"As far as large winter storms, this looks like the last one for a while," said Kevin Roth, senior meteorologist at The Weather Channel. "There are no guarantees that this will be the end of it, but it will be a nice break."
That prediction may be little comfort to travelers who planned to catch planes on Thursday. More than 2,000 flights scheduled for Thursday were cancelled, according to website FlightAware.
Read MoreHow small businesses can ride out winter's threats
Dallas-Fort Worth International Airport said about 300 departures scheduled to depart Wednesday — about 30 percent of outgoing flights — were cancelled, and about 175 flights scheduled for Thursday were scrubbed ahead of freezing rain and sleet which started to hit Wednesday night.
More than 200 departures out of Philadelphia International Airport scheduled for Thursday were cancelled as the region braced for between 4 and 8 inches of snow. Reagan National Airport in Arlington, Virginia; Newark Liberty Airport in New Jersey; and LaGuardia Airport in New York City also had large numbers of departures scheduled for Thursday cancelled, according to FlightAware.
Sleet is expected from northeast Texas to northwest Tennessee — metro Nashville public schools were closed preemptively — and icy conditions are forecast for northern Louisiana, eastern Arkansas, parts of Mississippi and northern Alabama. Parts of Kentucky and southern Ohio could get 8 to 12 inches of snow, Roth said. New York City emergency management officials warned that 8 inches could fall on the city and officials in Washington cancelled school.
Bitterly cold temperatures are also forecast. Chicago is expected to be 1 degree Thursday morning; Lexington, Kentucky could see 0-degree temperatures; and residents of Columbus, Ohio, can expect temperatures of around 3 degrees.

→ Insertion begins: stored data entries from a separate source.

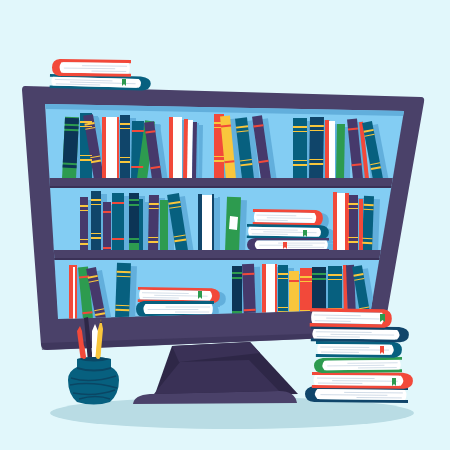
<!DOCTYPE html>
<html lang="en">
<head>
<meta charset="utf-8">
<title>Online library</title>
<style>
:root{--sky:#e1f7fb;--floor:#b9dce4;--screen:#83cdf3;--screen-shade:#62afdc;--frame:#4a4169;--frame-dark:#3a3156;--neck:#2e2747;--red:#f2493a;--red-dark:#c9342f;--green:#2d9b4f;--green-dark:#1b7a40;--teal:#07607f;--teal-dark:#0a4664;--navy:#10456a;--purple:#46396b;--yellow:#f9c63c;--page:#fff;--line:#c5d3e2}
html,body{margin:0;height:100%;overflow:hidden;background:var(--sky)}
svg{display:block;width:450px;height:450px}
.spines path{fill:none}
.row{filter:drop-shadow(6px 3px 0 var(--screen-shade))}
.red{stroke:var(--red);color:var(--red)}
.green{stroke:var(--green);color:var(--green)}
.teal{stroke:var(--teal);color:var(--teal)}
.navy{stroke:var(--navy);color:var(--navy)}
.purple{stroke:var(--purple);color:var(--purple)}
.yellow{stroke:var(--yellow)}
.page{stroke:var(--page)}
.w4{stroke-width:4}.w8{stroke-width:8}.w10{stroke-width:10}.w12{stroke-width:12}.w14{stroke-width:14}
.bands path{fill:none;stroke-dasharray:6 2 3 2 32 2 3 99}
.bands .dark{stroke:#0c3556}
.bands .gold{stroke:var(--yellow);stroke-dasharray:0 8 2 3 1 28 1 3 2 99}
.bands .warm{stroke:var(--red);stroke-dasharray:0 9 2 34 2 99}
.lying use{stroke:none}
</style>
</head>
<body>
<svg viewBox="0 0 450 450" role="img" aria-label="Computer monitor showing bookshelves, with stacks of books and a pencil pot">
<defs>
<clipPath id="screen-area"><path d="M45 104L404 111L371 309L58 319Z"/></clipPath>
<g id="lying-book">
<path fill="currentColor" d="M0 0L90 0Q100 1 100 8Q100 15 91 16L0 16V13L86 13Q90 8 86 3L0 3Z"/>
<path fill="var(--page)" d="M3 3H88Q93 8 88 13H3Q0 8 3 3Z"/>
<path fill="none" stroke="var(--line)" stroke-width=".8" d="M5 6H62M20 8.500H85M6 11H50"/>
</g>
</defs>

<rect width="450" height="450" fill="var(--sky)"/>
<ellipse cx="232" cy="413" rx="182" ry="16" fill="var(--floor)"/>

<g id="stand">
<path fill="var(--neck)" d="M172 346L250 342L298 394L154 397Z"/>
<path fill="var(--frame-dark)" d="M172 346L250 342L260 353L179 362Z"/>
<path fill="var(--frame)" d="M133 404Q134 395 150 394L279 391Q295 391 297 403Z"/>
<path fill="var(--frame-dark)" d="M180 362L154 394L279 391L249 360Z"/>
</g>

<g id="monitor">
<path fill="var(--frame)" d="M25 86L421 97Q425 97 424 102L384 331Q383 335 378 336L47 350Q42 350 41 345L22 90Q22 86 25 86Z"/>
<path fill="var(--frame-dark)" d="M41 343L42 350L378 336Q383 335 384 331L385 326L330 333Z" opacity=".6"/>
<path fill="var(--screen)" d="M45 104L404 111L371 309L58 319Z"/>
<path fill="var(--screen-shade)" d="M45 104L404 111L403 116L46 109Z"/>
</g>

<g id="shelves" clip-path="url(#screen-area)">
<g class="row spines" id="top-shelf-books">
<path class="green w14" d="M69 179L72 117"/>
<path class="teal w12" d="M86 179L86 113"/>
<path class="purple w10" d="M99 179L88 115"/>
<path class="page w14" d="M110 179V117"/>
<path class="red w4" d="M104 179V117"/>
<path class="red" stroke-width="2" d="M118 179V117"/>
<path class="navy w10" d="M125 179V115"/>
<path class="teal w12" d="M137 179L138 121"/>
<path class="green w10" d="M142 179L150 121"/>
<path class="purple w10" d="M157 179L149 122"/>
<path class="page w12" d="M176 179V117"/>
<path class="red w4" d="M171 179V117"/>
<path class="page w8" d="M188 179L189 120"/>
<path class="red w4" d="M185 179L186 119"/>
<path class="purple w4" d="M194 179L195 122"/>
<path class="red w10" d="M219 179L219 114"/>
<path class="yellow w10" d="M231 179L225 116"/>
<path class="teal w12" d="M248 179L241 118"/>
<path class="purple w10" d="M266 179L257 116"/>
<path class="teal w14" d="M300 179V118"/>
<path class="navy w14" d="M316 179L317 117"/>
<path class="page w8" d="M331 179V121"/>
<path class="red w4" d="M327 179V120"/>
<path class="green w8" d="M340 179L341 124"/>
<path class="purple w10" d="M358 179L352 119"/>
<path class="red w4" d="M367 179L361 122"/>
<path class="teal w10" d="M378 179L367 122"/>
</g>
<g class="bands">
<path class="dark w14" d="M72 118L69 179"/>
<path class="gold w12" d="M86 113V179"/>
<path class="gold w10" d="M88 115L99 179"/>
<path class="gold w10" d="M125 115V179"/>
<path class="warm w12" d="M138 121L137 179"/>
<path class="warm w10" d="M149 122L157 179"/>
<path class="gold w10" d="M219 114V179"/>
<path class="warm w10" d="M225 116L231 179"/>
<path class="gold w12" d="M241 118L248 179"/>
<path class="warm w10" d="M257 116L266 179"/>
<path class="gold w14" d="M300 118V179"/>
<path class="gold w14" d="M317 117L316 179"/>
<path class="warm w10" d="M352 119L358 179"/>
<path class="gold w10" d="M367 122L378 179"/>
</g>

<g class="row spines" id="middle-shelf-books">
<path class="purple w8" d="M84 251V197"/>
<path class="navy w10" d="M96 251V191"/>
<path class="purple w8" d="M107 251V202"/>
<path class="teal w12" d="M118 251L118 193"/>
<path class="green w10" d="M134 251V193"/>
<path class="teal w4" d="M141 251V199"/>
<path class="purple w10" d="M153 251L154 195"/>
<path class="green w8" d="M164 251V200"/>
<path class="teal w12" d="M182 251L173 194"/>
<path class="page w14" d="M206 251V195"/>
<path class="navy w4" d="M200 251V194"/>
<path class="navy" stroke-width="2" d="M213 251V194"/>
<path class="green w14" d="M232 252L234 197"/>
<path class="page w12" d="M340 251V193"/>
<path class="red w4" d="M335 251V192"/>
<path class="purple w10" d="M353 251V195"/>
<path class="red w4" d="M347 251V193"/>
<path class="teal w10" d="M367 251L369 196"/>
<path class="red w4" d="M361 251V199"/>
<g class="lying">
<use href="#lying-book" class="red" transform="translate(253 209) rotate(1) scale(.7 1)"/>
<use href="#lying-book" class="teal" transform="translate(247 224) rotate(1) scale(.82 .88)"/>
<use href="#lying-book" class="purple" transform="matrix(-.82 0 0 .85 329 238)"/>
</g>
</g>
<g class="bands">
<path class="gold w8" d="M84 197V251"/>
<path class="gold w10" d="M96 191V251"/>
<path class="warm w8" d="M107 202V251"/>
<path class="warm w12" d="M118 193V251"/>
<path class="dark w10" d="M134 193V251"/>
<path class="gold w10" d="M154 195L153 251"/>
<path class="gold w12" d="M173 194L182 251"/>
<path class="gold w10" d="M353 195V251"/>
<path class="gold w10" d="M369 196L367 251"/>
</g>
<path fill="var(--page)" d="M230 216L238 217L237 230L229 229Z"/>
<path fill="var(--green)" d="M303 230L307 230V237L305 235L303 237Z"/>
<path fill="var(--red)" d="M283 242H287V249L285 247L283 249Z"/>

<g class="row spines" id="bottom-shelf-books">
<path class="red w8" d="M73 319V265"/>
<path class="page" stroke-width="2" d="M74 319V267"/>
<path class="green w10" d="M88 319L83 267"/>
<path class="purple w10" d="M101 319L91 268"/>
<path class="teal w14" d="M122 319L124 263"/>
<path class="green w10" d="M237 319V266"/>
<path class="purple w12" d="M250 319L248 264"/>
<path class="page w12" d="M269 319V264"/>
<path class="red w4" d="M264 319V264"/>
<path class="red" stroke-width="2" d="M276 319V264"/>
<path class="teal w10" d="M283 319V265"/>
<path class="yellow w10" d="M294 319V271"/>
<path class="red w12" d="M306 319V268"/>
<path class="green w14" d="M319 319V267"/>
<path class="teal w14" d="M335 319V266"/>
<path class="red w4" d="M346 319L345 265"/>
<path class="purple w8" d="M352 319L350 265"/>
<path class="teal w10" d="M366 319L357 266"/>
<g class="lying">
<use href="#lying-book" class="red" transform="translate(138 287) rotate(1) scale(.82 .94)"/>
<use href="#lying-book" class="teal" transform="matrix(-.78 0 0 1 214 301)"/>
</g>
</g>
<g class="bands">
<path class="warm w10" d="M83 267L88 319"/>
<path class="gold w10" d="M91 268L101 319"/>
<path class="gold w14" d="M124 263L122 319"/>
<path class="dark w10" d="M237 266V319"/>
<path class="warm w12" d="M248 264L250 319"/>
<path class="gold w10" d="M283 265V319"/>
<path class="warm w10" d="M294 271V319"/>
<path class="gold w12" d="M306 268V319"/>
<path class="dark w14" d="M319 267V319"/>
<path class="gold w14" d="M335 266V319"/>
<path class="gold w10" d="M357 266L366 319"/>
</g>
<path fill="var(--green)" d="M198 291H202V299L200 297L198 299Z"/>
<g id="boards">
<path fill="var(--frame)" d="M48 178L395 178L391 188L48 188Z"/>
<path fill="var(--frame-dark)" d="M48 186L392 186V188L48 188Z"/>
<path fill="var(--frame)" d="M50 250L385 250L380 260L50 260Z"/>
<path fill="var(--frame-dark)" d="M50 258L382 258V260L50 260Z"/>
</g>
</g>

<g class="lying" id="monitor-top-stack">
<use href="#lying-book" class="teal" transform="translate(50 74) rotate(1.5) scale(1.01 .88)"/>
<use href="#lying-book" class="red" transform="matrix(-.79 -.01 0 1.05 131 60)"/>
<path fill="var(--green)" d="M122 79L126 79L126 86L124 84L122 86Z"/>
</g>

<g class="lying" id="desk-stack">
<use href="#lying-book" class="navy" transform="matrix(-1.03 -.01 0 1 408 387)"/>
<use href="#lying-book" class="red" transform="translate(312 372) rotate(.5) scale(1.01 1)"/>
<use href="#lying-book" class="green" transform="matrix(-.88 .01 0 .95 402 357)"/>
<use href="#lying-book" class="teal" transform="translate(316 341) rotate(.5) scale(.86 1)"/>
<use href="#lying-book" class="navy" transform="translate(311 326) rotate(.7) scale(.98 .95)"/>
<use href="#lying-book" class="red" transform="translate(310 308) rotate(1) scale(.82 1.15)"/>
<path fill="var(--red)" d="M380 346H384V354L382 352L380 354Z"/>
<path fill="var(--green)" d="M380 314H385V322L382.500 320L380 322Z"/>
<path fill="var(--green)" d="M392 378H396V386L394 384L392 386Z"/>
</g>

<g id="pencil-pot">
<path fill="var(--red)" d="M77 331L80 326L82 331L86 362H81Z"/>
<path fill="var(--neck)" d="M84 318L88 317L93 362H88Z"/>
<path fill="var(--page)" d="M92 331L95 324L98 331V362H92Z"/>
<path fill="var(--yellow)" d="M98 329L101 319L103 329L100 362H95Z"/>
<path fill="var(--neck)" d="M100 323L101 319L102 323Z"/>
<path fill="var(--teal)" d="M77 359Q94 355 111 359L111 367Q119 371 119 380Q119 394 110 402Q94 407 77 402Q68 394 68 380Q68 371 77 367Z"/>
<path fill="var(--teal-dark)" d="M77 359Q94 355 111 359Q94 364 77 359ZM77 367Q94 372 111 367V369Q94 374 77 369Z"/>
<path fill="none" stroke="var(--teal-dark)" stroke-width="1.500" d="M71 378Q90 384 116 376M70 385Q92 381 117 388M73 393Q95 397 115 390M79 399Q96 394 110 399"/>
<g fill="none" stroke-width="4" stroke-linecap="round"><path class="red" d="M82.500 347L84 357"/><path class="yellow" d="M99 345L98 357"/></g>
</g>
</svg>
</body>
</html>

Roth said warm ocean temperatures kept an area of high pressure stuck over the West for much of this winter, sending the jet stream and Arctic air plunging southwards and over the East and South and causing sustained winter woes.
"We were locked into a pattern. The same areas were hit repeatedly," he said. "The pattern didn't change. Usually we can get some fluctuation," that helps break up the cold weather and snow, Roth said. But that has also meant less precipitation in the West, resulting in less snow in the mountains and providing little help for drought-stricken California.
--The Associated Press contributed to this report.